BEGIN MATERIAL TO PROCESS
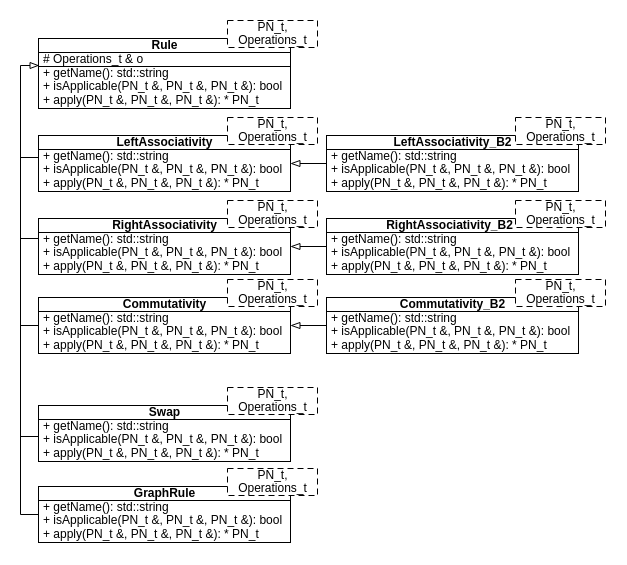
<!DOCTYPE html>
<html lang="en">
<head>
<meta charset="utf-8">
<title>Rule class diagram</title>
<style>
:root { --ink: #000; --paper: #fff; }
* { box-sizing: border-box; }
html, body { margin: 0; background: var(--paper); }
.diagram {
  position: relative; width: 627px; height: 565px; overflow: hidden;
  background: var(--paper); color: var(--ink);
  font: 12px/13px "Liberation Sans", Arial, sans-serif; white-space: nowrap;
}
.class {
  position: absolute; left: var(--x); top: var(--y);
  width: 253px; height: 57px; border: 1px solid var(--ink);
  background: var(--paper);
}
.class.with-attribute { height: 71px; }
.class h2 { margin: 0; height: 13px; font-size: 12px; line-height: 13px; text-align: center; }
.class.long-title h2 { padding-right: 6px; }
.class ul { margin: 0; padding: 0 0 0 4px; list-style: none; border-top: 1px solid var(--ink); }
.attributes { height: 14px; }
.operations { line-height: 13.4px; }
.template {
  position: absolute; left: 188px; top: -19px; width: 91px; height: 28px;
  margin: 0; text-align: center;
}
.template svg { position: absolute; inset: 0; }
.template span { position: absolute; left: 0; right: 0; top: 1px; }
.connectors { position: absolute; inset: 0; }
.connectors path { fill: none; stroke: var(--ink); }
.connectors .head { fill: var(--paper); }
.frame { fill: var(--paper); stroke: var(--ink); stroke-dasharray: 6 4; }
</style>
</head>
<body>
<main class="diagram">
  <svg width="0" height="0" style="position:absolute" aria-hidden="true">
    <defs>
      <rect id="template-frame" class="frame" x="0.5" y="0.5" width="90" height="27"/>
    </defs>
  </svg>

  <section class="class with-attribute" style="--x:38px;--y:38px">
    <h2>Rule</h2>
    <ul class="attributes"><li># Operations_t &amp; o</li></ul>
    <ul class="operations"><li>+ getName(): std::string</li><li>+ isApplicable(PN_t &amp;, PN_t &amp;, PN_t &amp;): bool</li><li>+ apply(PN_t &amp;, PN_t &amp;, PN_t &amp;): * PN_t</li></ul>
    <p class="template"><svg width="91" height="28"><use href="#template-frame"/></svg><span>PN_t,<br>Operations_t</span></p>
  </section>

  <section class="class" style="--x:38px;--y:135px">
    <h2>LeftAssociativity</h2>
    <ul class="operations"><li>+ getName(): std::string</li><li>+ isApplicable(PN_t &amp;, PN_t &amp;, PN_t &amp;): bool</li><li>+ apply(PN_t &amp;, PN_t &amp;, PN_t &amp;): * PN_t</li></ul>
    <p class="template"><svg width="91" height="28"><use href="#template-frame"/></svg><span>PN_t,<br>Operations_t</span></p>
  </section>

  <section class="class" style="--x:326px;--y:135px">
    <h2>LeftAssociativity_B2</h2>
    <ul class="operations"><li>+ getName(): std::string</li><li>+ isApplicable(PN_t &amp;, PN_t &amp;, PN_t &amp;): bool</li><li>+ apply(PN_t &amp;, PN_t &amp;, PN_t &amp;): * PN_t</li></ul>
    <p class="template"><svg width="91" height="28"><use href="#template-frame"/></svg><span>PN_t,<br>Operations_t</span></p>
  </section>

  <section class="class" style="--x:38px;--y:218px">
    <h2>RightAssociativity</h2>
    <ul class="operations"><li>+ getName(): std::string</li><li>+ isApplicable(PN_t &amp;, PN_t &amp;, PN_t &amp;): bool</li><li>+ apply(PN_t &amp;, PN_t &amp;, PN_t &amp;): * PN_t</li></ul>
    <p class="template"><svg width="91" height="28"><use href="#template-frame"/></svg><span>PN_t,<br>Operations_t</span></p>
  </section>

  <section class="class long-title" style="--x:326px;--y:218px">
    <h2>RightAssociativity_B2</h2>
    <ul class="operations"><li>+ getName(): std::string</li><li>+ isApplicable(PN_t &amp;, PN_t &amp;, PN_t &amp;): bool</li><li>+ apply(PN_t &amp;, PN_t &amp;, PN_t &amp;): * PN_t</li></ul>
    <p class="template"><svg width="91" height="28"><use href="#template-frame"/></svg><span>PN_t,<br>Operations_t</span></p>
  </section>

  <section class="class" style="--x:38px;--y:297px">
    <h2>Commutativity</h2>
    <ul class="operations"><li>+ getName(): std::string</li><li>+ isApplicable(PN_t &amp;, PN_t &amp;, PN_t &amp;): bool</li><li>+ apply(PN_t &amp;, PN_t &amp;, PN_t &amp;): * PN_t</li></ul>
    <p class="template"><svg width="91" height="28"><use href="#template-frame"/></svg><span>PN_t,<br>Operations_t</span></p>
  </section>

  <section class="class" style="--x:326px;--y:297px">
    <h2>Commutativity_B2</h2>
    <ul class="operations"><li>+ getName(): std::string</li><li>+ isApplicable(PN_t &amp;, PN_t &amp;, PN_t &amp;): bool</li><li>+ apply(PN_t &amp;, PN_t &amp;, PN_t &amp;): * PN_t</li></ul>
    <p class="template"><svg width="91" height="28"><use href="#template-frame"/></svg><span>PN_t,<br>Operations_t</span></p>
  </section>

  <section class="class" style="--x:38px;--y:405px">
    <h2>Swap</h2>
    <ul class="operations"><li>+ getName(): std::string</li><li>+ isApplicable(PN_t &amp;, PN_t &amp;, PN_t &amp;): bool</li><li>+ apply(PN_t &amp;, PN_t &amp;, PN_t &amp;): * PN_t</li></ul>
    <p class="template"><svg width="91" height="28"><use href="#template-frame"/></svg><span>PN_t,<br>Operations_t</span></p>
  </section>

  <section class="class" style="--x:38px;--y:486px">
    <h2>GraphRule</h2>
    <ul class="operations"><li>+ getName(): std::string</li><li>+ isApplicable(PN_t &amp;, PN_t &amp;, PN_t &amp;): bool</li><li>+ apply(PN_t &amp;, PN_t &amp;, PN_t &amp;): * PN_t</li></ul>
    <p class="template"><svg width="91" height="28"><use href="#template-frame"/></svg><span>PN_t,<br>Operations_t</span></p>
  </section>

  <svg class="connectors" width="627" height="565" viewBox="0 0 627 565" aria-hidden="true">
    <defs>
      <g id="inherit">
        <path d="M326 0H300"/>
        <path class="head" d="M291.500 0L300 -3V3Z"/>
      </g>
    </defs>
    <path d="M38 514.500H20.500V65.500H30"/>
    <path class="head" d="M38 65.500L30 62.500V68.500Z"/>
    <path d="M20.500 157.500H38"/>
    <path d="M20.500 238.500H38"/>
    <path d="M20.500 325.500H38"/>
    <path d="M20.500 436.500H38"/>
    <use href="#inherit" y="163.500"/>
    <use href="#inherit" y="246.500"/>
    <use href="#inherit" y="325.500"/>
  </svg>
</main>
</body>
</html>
END MATERIAL TO PROCESS
= DIRECTIONS =
Write out every line from the data above that includes "fill".

= PROBLEM SOLUTION =
.connectors path { fill: none; stroke: var(--ink); }
.connectors .head { fill: var(--paper); }
.frame { fill: var(--paper); stroke: var(--ink); stroke-dasharray: 6 4; }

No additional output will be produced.